Teri Baaton Mein Aisa Uljha Jiya Review: Shahid Kapoor and Kriti Sanon’s Romantic Comedy Disappoints, Lacks Spark

Teri Baaton Mein Aisa Uljha Jiya Review

“Teri Baaton Mein Aisa Uljha Jiya” fails to live up to the standards set by other futuristic films and shows, leaving viewers disappointed with its lackluster execution. Unlike memorable characters such as Rajinikanth’s Chitti from “Robot” or the endearing female robot from TV series like “Small Wonder” and “Karishma Ka Karishma,” the portrayal of Sifra, a heavily programmed robot lacking common sense, falls short of evoking any genuine emotions.

The film’s first half unfolds as a tedious snoozefest, with nonsensical events dominating the screen. The improbable romance between Aryan and Sifra, culminating in intimate moments without Aryan realizing Sifra’s true identity, strains credibility. Only in the second half, when Aryan brings Sifra home, does the film offer some light humor, transitioning into a family-oriented sci-fi tale. However, many jokes fall flat, failing to elicit genuine laughter.

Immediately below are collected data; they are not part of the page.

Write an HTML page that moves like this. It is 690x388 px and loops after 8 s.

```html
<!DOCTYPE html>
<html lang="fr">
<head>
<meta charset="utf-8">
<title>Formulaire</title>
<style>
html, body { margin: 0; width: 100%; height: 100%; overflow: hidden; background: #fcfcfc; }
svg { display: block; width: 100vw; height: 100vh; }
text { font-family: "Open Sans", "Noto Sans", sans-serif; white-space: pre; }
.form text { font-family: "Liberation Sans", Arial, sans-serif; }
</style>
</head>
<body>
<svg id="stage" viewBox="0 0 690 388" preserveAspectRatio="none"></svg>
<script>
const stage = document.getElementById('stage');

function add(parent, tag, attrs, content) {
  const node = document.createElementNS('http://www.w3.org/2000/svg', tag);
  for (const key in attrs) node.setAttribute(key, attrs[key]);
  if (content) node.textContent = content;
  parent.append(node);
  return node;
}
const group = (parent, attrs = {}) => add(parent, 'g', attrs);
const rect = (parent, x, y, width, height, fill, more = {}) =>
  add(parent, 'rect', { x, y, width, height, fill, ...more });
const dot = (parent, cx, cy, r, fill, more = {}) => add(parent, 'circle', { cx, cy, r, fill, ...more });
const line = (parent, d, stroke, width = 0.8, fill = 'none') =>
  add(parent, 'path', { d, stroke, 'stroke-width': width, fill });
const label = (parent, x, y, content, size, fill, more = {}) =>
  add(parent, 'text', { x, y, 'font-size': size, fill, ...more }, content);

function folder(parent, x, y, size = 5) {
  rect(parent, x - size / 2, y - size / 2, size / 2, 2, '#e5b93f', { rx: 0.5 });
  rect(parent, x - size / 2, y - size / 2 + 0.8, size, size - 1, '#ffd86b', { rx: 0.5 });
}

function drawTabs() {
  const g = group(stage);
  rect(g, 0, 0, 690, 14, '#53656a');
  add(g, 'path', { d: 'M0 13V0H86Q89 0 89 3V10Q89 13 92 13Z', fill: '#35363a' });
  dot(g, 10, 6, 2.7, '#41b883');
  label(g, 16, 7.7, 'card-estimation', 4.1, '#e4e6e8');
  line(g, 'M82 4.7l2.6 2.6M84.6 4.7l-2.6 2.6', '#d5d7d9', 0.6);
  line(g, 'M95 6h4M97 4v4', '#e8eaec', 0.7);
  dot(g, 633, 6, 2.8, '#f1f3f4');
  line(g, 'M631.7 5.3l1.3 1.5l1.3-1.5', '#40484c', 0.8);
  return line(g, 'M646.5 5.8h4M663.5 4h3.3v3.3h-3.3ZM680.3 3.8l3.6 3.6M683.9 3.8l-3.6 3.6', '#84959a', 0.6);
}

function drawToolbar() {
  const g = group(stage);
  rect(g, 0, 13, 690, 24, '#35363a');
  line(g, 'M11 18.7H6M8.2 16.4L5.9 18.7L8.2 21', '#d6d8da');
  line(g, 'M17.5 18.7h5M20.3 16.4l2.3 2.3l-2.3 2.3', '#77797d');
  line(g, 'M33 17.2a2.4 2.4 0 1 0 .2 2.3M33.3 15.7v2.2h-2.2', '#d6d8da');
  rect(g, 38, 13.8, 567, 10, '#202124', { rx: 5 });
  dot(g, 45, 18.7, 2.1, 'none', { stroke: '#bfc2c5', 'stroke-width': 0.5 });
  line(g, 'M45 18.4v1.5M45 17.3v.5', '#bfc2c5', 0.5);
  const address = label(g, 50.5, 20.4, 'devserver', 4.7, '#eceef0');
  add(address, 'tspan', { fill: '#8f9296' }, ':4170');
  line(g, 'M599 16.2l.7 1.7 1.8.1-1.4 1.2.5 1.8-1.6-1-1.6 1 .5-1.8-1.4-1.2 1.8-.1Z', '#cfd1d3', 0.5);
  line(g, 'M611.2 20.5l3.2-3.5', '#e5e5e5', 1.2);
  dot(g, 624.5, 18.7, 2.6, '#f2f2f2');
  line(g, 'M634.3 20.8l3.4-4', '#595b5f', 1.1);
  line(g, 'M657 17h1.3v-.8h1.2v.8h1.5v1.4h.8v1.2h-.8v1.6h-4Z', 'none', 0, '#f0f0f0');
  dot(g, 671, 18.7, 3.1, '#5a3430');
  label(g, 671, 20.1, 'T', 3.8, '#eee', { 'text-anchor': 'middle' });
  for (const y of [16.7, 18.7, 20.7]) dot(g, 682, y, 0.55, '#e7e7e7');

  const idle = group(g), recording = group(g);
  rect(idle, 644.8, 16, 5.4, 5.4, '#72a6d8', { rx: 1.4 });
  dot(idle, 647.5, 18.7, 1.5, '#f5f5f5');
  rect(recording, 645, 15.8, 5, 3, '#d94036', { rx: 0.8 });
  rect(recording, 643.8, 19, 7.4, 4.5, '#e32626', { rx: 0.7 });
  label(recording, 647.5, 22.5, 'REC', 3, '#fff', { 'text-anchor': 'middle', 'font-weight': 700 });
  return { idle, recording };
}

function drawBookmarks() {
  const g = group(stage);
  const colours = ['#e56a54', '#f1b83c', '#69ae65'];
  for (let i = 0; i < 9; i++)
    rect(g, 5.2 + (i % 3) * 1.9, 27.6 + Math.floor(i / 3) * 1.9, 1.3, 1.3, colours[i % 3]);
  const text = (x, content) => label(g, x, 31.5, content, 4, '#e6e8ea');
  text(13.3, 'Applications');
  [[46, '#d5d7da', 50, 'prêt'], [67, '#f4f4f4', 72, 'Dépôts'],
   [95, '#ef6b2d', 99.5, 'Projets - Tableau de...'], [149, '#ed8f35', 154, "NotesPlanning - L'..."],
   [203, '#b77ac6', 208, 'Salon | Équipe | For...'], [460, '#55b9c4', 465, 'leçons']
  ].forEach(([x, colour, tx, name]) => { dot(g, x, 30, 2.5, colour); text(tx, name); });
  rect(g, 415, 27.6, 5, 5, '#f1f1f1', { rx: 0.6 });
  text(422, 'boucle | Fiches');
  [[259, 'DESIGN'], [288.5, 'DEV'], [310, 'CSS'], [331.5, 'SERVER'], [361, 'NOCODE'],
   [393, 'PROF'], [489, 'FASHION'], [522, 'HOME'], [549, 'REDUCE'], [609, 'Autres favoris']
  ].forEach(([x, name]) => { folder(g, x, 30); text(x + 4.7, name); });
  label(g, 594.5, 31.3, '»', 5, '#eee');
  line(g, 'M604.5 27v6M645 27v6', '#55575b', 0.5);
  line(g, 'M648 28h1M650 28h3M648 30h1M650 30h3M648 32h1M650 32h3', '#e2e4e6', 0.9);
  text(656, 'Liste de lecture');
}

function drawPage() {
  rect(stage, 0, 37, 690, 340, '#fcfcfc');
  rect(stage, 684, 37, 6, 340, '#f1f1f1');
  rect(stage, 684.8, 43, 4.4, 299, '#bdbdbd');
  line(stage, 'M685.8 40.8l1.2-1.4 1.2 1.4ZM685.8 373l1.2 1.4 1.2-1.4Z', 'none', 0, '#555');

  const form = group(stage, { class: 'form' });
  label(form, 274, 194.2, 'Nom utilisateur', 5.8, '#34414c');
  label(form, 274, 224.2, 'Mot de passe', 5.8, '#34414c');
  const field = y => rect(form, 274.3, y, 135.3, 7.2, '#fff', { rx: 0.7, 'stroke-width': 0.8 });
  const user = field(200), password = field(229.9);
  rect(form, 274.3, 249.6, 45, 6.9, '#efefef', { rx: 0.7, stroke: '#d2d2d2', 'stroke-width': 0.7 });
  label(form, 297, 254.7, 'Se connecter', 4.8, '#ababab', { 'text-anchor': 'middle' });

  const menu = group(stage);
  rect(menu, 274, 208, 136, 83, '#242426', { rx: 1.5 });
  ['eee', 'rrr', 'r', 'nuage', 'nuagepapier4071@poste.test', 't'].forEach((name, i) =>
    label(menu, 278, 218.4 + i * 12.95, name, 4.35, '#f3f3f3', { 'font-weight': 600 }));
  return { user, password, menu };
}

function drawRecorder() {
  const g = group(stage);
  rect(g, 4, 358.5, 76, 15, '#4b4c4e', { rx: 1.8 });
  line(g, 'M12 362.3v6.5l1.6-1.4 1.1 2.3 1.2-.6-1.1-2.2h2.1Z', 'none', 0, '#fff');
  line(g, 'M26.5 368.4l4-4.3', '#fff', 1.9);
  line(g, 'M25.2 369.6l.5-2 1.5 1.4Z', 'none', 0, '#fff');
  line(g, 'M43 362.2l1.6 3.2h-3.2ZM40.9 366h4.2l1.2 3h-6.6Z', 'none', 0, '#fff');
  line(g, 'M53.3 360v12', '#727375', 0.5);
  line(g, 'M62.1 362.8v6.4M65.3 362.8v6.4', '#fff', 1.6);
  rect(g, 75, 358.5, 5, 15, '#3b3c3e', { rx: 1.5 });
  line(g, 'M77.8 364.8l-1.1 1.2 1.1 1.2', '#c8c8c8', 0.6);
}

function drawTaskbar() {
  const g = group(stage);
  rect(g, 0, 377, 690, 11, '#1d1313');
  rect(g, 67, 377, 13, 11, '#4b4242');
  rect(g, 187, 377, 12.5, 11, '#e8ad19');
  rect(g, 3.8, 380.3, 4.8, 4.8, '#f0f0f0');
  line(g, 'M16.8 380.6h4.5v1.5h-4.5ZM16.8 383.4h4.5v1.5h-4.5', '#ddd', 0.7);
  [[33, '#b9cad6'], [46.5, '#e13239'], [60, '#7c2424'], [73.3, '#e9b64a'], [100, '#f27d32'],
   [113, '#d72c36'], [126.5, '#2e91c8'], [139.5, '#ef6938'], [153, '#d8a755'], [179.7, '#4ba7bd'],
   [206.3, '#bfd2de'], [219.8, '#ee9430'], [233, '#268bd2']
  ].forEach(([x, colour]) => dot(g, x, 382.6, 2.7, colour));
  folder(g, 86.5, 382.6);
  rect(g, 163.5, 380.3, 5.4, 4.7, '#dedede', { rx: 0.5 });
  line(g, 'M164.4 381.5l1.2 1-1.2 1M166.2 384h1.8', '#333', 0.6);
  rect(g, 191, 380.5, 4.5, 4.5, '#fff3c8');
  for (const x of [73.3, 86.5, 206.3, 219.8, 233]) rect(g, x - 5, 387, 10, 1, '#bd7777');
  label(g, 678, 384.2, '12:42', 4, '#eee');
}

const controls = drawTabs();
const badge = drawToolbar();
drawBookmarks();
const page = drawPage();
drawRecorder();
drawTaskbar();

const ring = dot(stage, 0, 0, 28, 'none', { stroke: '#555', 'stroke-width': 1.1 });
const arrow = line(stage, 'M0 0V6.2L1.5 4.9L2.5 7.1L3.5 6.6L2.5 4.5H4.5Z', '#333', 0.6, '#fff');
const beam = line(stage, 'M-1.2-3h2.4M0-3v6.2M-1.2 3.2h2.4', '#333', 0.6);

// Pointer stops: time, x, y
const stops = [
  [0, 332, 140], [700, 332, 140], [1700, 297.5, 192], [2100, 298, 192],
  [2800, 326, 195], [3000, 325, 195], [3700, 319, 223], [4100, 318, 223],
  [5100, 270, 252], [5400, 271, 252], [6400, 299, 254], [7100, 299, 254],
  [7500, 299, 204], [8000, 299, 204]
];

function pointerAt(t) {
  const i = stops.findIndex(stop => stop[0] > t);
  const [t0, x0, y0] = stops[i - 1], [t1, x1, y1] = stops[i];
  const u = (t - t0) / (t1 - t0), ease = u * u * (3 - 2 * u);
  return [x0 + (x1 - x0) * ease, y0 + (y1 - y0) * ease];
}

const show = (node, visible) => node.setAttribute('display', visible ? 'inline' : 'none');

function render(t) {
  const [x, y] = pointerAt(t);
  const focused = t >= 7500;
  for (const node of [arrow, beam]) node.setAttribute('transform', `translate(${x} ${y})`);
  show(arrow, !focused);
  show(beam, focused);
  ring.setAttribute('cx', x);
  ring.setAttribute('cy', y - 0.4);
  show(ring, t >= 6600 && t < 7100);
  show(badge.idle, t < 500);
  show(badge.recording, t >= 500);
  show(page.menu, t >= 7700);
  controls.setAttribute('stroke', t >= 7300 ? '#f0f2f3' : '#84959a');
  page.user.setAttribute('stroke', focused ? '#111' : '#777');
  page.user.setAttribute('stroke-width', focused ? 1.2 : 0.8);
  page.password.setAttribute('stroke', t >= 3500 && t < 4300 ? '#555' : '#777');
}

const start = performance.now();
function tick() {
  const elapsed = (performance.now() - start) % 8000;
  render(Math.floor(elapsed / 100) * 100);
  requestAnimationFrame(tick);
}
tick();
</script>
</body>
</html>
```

After enduring 2 hours and 23 minutes, viewers are left questioning the film’s premise. Is it a comedy? Where are the jokes? Is it a romance? Where’s the passion? Is it a sci-fi movie for kids? Where’s the science? The bland dialogues further dampen the viewing experience, leaving one wondering if the writers themselves were uninspired.

The saving grace comes in the final 20 minutes and an intense climax, offering some clarity amidst the confusion. A cameo appearance provides a much-needed breather before the end credits roll. Despite its shortcomings, Shahid and Kriti’s on-screen presence offers some respite. Shahid delivers goofy humor with his signature charm, though some one-liners lack punch. Kriti’s portrayal of Sifra showcases fine attention to detail in her mannerisms, yet the weak storyline constrains her performance.

The ensemble cast, including Dharmendra, Rakesh Bedi, Anubha Fatehpuria, Rajesh Kumar, Grusha Kapoor, Brijbhushan Shukla, Raashul Tandon, and Ashish Verma, attempts to elevate the material but is hindered by cliched character arcs and a lack of depth.

Overall, “Teri Baaton Mein Aisa Uljha Jiya” struggles to engage viewers and relies heavily on its attractive leads. The occasional song and dance sequences provide brief moments of enjoyment, but they’re not enough to salvage this lackluster affair.